Hawaii senate measure requires at least 190 school days
By Loren Moreno
Advertiser Education Writer
Public school students could spend a minimum of 190 days and 36 hours a week in class, based on a bill passed out of the Senate's Committee on Education and Housing yesterday.
While the measure was introduced as a result of widespread discontent with public teacher furloughs, the bill, if it survives the legislative session, would not affect the current furloughs. It would not take effect until the 2011-12 school year.
Senate Bill 2336 is similar to a measure moving through the state House — House Bill 2486 — that would mandate a minimum of 1,080 hours a year for elementary and middle school students and 1,260 hours for high school students.
Sen. Norman Sakamoto, chairman of the Senate's education committee, said the bill is an acknowledgment that Hawai'i is one of the only states that does not mandate instructional time in state law. Sakamoto said he preferred a bill that specified both number of days and hours of instruction.
"When looking at where our state is compared to other states, against the entire nation, we are short," Sakamoto said.
Teacher furloughs, which began Oct. 23, dropped the total instructional days in Hawai'i to 163, the lowest in the country, according to data from the Education Commission of the States. Thirty states have 180 instructional days, which is considered the unofficial standard across the country.
Both the state Board of Education and state Department of Education say they are in favor of increasing instructional time. However, they are concerned about how the added time will be paid for.
The amount of instructional hours in Hawai'i's public schools varies from five to six hours a day, depending on the school, education officials said.
At least 15 states offer fewer instructional hours per day than Hawai'i's public schools, although Hawai'i falls below the national standard 6 1/2-hour school day, according to a survey of states conducted by the Council of Chief State School Officers.
Rep. Roy Takumi, chairman of the state House's Committee on Education, said comparing Hawai'i's instructional hours to other states is difficult because many states do not calculate class time the same way.
"We obviously have to do a lot of work to define instructional hours and what that includes. The challenge is that every state has a different way of calculating instructional hours. For example, Illinois includes study hall, they include school dances, as part of their instructional hours. We don't. We don't include recess. Other states do," Takumi said.
Also yesterday, the Senate's Education and Housing committee passed out a bill that would give voters the opportunity to decide in November whether the state Constitution should be amended to allow the governor to appoint the BOE from a pool of candidates selected by an advisory committee. Those appointments would need to be approved by the state Senate.

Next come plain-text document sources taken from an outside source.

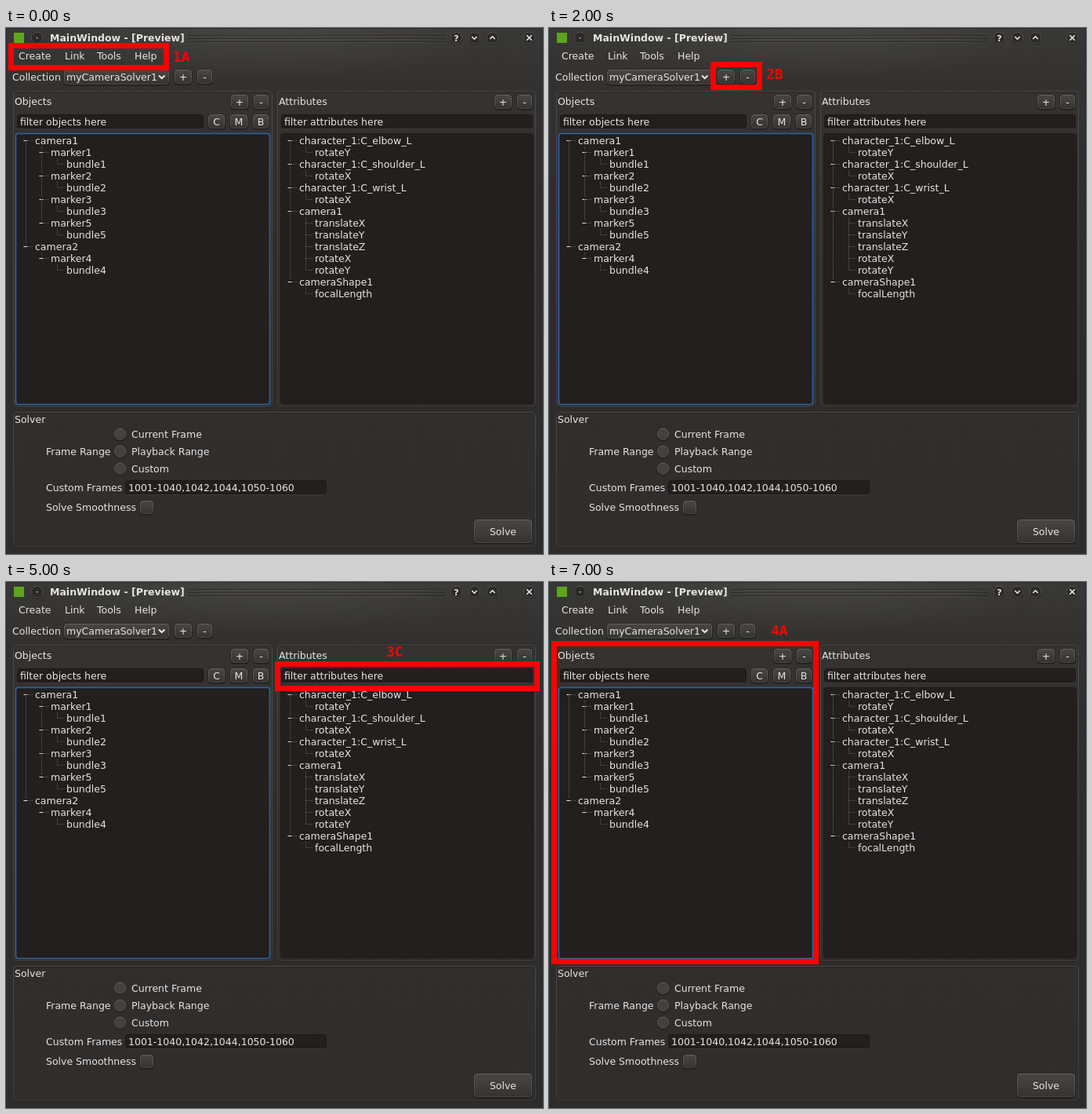
An HTML page for the animation above (8000 ms loop, 685x670 px).

```html
<!DOCTYPE html>
<html>
<head>
<meta charset="utf-8">
<style>
html, body { margin: 0; width: 100%; height: 100%; overflow: hidden; background: #2f2d2c; }
svg { display: block; width: 685px; height: 670px; }
text { font: 12.5px "DejaVu Sans", sans-serif; fill: #e6e5e4; white-space: pre; }
.title { font-weight: bold; }
.tag { font: bold 18px "DejaVu Sans Mono", monospace; fill: #f00; }
.mid { text-anchor: middle; }
.dots { stroke: #62605f; stroke-dasharray: 1 1; fill: none; }
.line { stroke: #eceae9; fill: none; }
</style>
</head>
<body>
<svg id="stage" viewBox="0 0 685 670" xmlns="http://www.w3.org/2000/svg">
  <defs>
    <linearGradient id="win" x2="0" y2="1">
      <stop offset="0" stop-color="#383837"/><stop offset=".12" stop-color="#323130"/>
      <stop offset=".45" stop-color="#2f2d2c"/><stop offset="1" stop-color="#2e2c2b"/>
    </linearGradient>
    <radialGradient id="glow" gradientUnits="userSpaceOnUse" cx="342" cy="0" r="300" gradientTransform="matrix(1 0 0 .22 0 0)">
      <stop offset="0" stop-color="#fff" stop-opacity=".07"/><stop offset="1" stop-color="#fff" stop-opacity="0"/>
    </radialGradient>
    <linearGradient id="btn" x2="0" y2="1">
      <stop offset="0" stop-color="#484645"/><stop offset="1" stop-color="#363433"/>
    </linearGradient>
    <linearGradient id="rim" x2="0" y2="1">
      <stop offset="0" stop-color="#666462"/><stop offset="1" stop-color="#4a4846"/>
    </linearGradient>
    <linearGradient id="frame" x2="0" y2="1">
      <stop offset="0" stop-color="#4b4a49"/><stop offset="1" stop-color="#3f3d3c"/>
    </linearGradient>
    <linearGradient id="rule">
      <stop offset="0" stop-color="#504f4e" stop-opacity="0"/><stop offset=".12" stop-color="#504f4e"/>
      <stop offset=".88" stop-color="#504f4e"/><stop offset="1" stop-color="#504f4e" stop-opacity="0"/>
    </linearGradient>
  </defs>
  <g id="ui"></g>
  <g id="mark">
    <rect id="box" fill="none" stroke="#f00" stroke-width="7"/>
    <text id="tag" class="tag"></text>
  </g>
</svg>
<script>
const NS = 'http://www.w3.org/2000/svg';
const $ = id => document.getElementById(id);
const ui = $('ui');

function set(node, attrs) {
  for (const k in attrs) node.setAttribute(k, attrs[k]);
  return node;
}
const add = (name, attrs) => ui.appendChild(set(document.createElementNS(NS, name), attrs));
const rect = (x, y, width, height, rx, fill, stroke = 'none') =>
  add('rect', { x, y, width, height, rx, fill, stroke });
const path = (d, attrs) => add('path', { d, ...attrs });
const line = (d, width = 1) => path(d, { class: 'line', 'stroke-width': width });
const dots = d => path(d, { class: 'dots' });
function label(x, y, str, cls = '') {
  add('text', { x, y, class: cls }).textContent = str;
}

function button(x, y, w, h, str) {
  rect(x - .5, y - .5, w + 1, h + 2, 4, '#1f1d1c');
  rect(x + .5, y + .5, w - 1, h - 1, 3, 'url(#btn)', 'url(#rim)');
  if (str) label(x + w / 2, y + h / 2 + 5, str, 'mid');
}

function field(x, y, w, h, str) {
  rect(x + .5, y + .5, w - 1, h - 1, 3, '#221f1e', '#1b1918');
  path(`M${x + 3} ${y + h + .5}h${w - 6}`, { stroke: '#3d3b3a' });
  label(x + 4, y + h / 2 + 5, str);
}

function group(x, y, w, h, title, ty) {
  rect(x + .5, y + 1.5, w - 1, h - 1, 4, 'none', '#252322');
  rect(x + .5, y + .5, w - 1, h - 1, 4, '#fff', 'url(#frame)').setAttribute('fill-opacity', .008);
  label(x + 2, ty, title);
}

function list(x, y, w, h, edge, weight = 1) {
  rect(x + .5, y + .5, w - 1, h - 1, 3, '#221f1e', edge).setAttribute('stroke-width', weight);
}

// Each row is its depth followed by its name; rows with children get a minus sign.
function tree(x, rows) {
  const items = rows.map(r => [+r[0], r.slice(1)]);
  items.forEach(([depth, name], i) => {
    const y = 143.5 + i * 15, cx = x + depth * 20 + .5;
    const parent = items[i + 1] && items[i + 1][0] > depth;
    let prev = i - 1;
    while (prev >= 0 && items[prev][0] > depth) prev--;
    if (prev >= 0) {
      const from = 143 + prev * 15 + (items[prev][0] === depth ? 0 : 8);
      dots(`M${cx} ${from}V${y}`);
    }
    dots(`M${cx + (parent ? 3.5 : .5)} ${y}H${cx + 9}`);
    if (parent) {
      rect(cx - 4, y - 3, 7, 6, 0, '#221f1e');
      line(`M${cx - 3} ${y}h5`);
    }
    label(cx + 11.5, y + 4.5, name);
  });
}

function knob(x, glyph) {
  add('circle', { cx: x, cy: 13, r: 8, fill: '#1d1c1b' });
  add('circle', { cx: x, cy: 12.5, r: 7.3, fill: '#2b2a29', stroke: '#5a5856' });
  if (glyph) line(glyph, 1.6);
}

function build() {
  rect(0, 0, 685, 670, 0, 'url(#win)');
  rect(0, 0, 685, 70, 0, 'url(#glow)');
  rect(.5, .5, 684, 669, 3, 'none', '#20303f');

  // title bar
  rect(10, 6, 13, 13, 0, '#5da51c');
  knob(39.5);
  rect(39, 12, 1.4, 1.4, 0, '#e6e5e4');
  label(56, 17, 'MainWindow - [Preview]', 'title');
  for (const y of [9, 13, 17]) {
    rect(232, y, 328, 1, 0, '#222120').setAttribute('opacity', .7);
    rect(232, y + 1, 328, 1, 0, 'url(#rule)');
  }
  knob(574.5);
  label(574.5, 16.5, '?', 'mid title');
  ui.lastChild.style.fontSize = '11px';
  knob(597.5, 'M594.3 11l3.2 3.2l3.2-3.2');
  knob(620.5, 'M617.3 14l3.2-3.2l3.2 3.2');
  knob(667.5, 'M664.3 9.3l6.4 6.4m0-6.4l-6.4 6.4');

  // menu and collection row
  [[16, 'Create'], [75, 'Link'], [116, 'Tools'], [164, 'Help']].forEach(([x, s]) => label(x, 40, s));
  label(8, 67, 'Collection');
  button(74, 53, 134, 19);
  label(77, 67, 'myCameraSolver1');
  line('M195 60.5l3.7 3.7l3.7-3.7', 2);
  button(215, 53, 22, 18, '+');
  button(244, 53, 19, 18, '-');

  group(9, 80, 331, 403, 'Objects', 98);
  group(346, 80, 330, 403, 'Attributes', 98);
  button(287, 85, 22, 18, '+');
  button(316, 85, 19, 18, '-');
  button(623, 85, 22, 18, '+');
  button(652, 85, 19, 18, '-');
  field(14, 110, 238, 18, 'filter objects here');
  button(258, 110, 21, 18, 'C');
  button(286, 110, 22, 18, 'M');
  button(315, 110, 20, 18, 'B');
  field(351, 110, 321, 18, 'filter attributes here');

  list(12, 134, 325, 346, '#2a66a4', 1.6);
  list(350, 134, 323, 345, '#1c1a19');
  tree(25, ['0camera1', '1marker1', '2bundle1', '1marker2', '2bundle2', '1marker3', '2bundle3',
    '1marker5', '2bundle5', '0camera2', '1marker4', '2bundle4']);
  tree(362, ['0character_1:C_elbow_L', '1rotateY', '0character_1:C_shoulder_L', '1rotateX',
    '0character_1:C_wrist_L', '1rotateX', '0camera1', '1translateX', '1translateY', '1translateZ',
    '1rotateX', '1rotateY', '0cameraShape1', '1focalLength']);

  // solver
  group(9, 489, 667, 172, 'Solver', 503);
  label(51, 544, 'Frame Range');
  ['Current Frame', 'Playback Range', 'Custom'].forEach((s, i) => {
    const y = 517.5 + i * 22;
    add('circle', { cx: 145.5, cy: y + .7, r: 8.2, fill: '#1f1d1c' });
    add('circle', { cx: 145.5, cy: y, r: 7.2, fill: '#434140', stroke: 'url(#rim)' });
    label(160, y + 4.5, s);
  });
  label(51, 590, 'Custom Frames');
  field(152, 576, 257, 18, '1001-1040,1042,1044,1050-1060');
  label(51, 615, 'Solve Smoothness');
  button(171, 602, 17, 17);
  button(597, 626, 74, 30, 'Solve');
}

// One second each: left, top, right, bottom, tag, tag x, tag baseline
const steps = [
  [3, 19, 208, 54, '1A', 213, 43],
  [1, 43, 272, 81, '2A', 277, 65],
  [206, 43, 272, 79, '2B', 277, 65],
  [339, 72, 681, 487, '3A', 491, 65],
  [614, 74, 683, 112, '3B', 587, 99],
  [343, 101, 681, 139, '3C', 485, 95],
  [344, 125, 682, 485, '3D', 506, 117],
  [3, 75, 344, 487, '4A', 283, 68]
];

function draw(ms) {
  const [l, t, r, b, str, x, y] = steps[Math.floor(ms / 1000) % steps.length];
  set($('box'), { x: l + 3.5, y: t + 3.5, width: r - l - 7, height: b - t - 7 });
  set($('tag'), { x, y }).textContent = str;
}

build();
const start = performance.now();
function tick() {
  draw(performance.now() - start);
  requestAnimationFrame(tick);
}
draw(0);
requestAnimationFrame(tick);
</script>
</body>
</html>
```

The measure, SB 2570, and its companion, SB 2571, are similar to a bill advancing in the state House that would ask voters if the state Constitution should be changed to create an appointed BOE similar to the University of Hawai'i Board of Regents.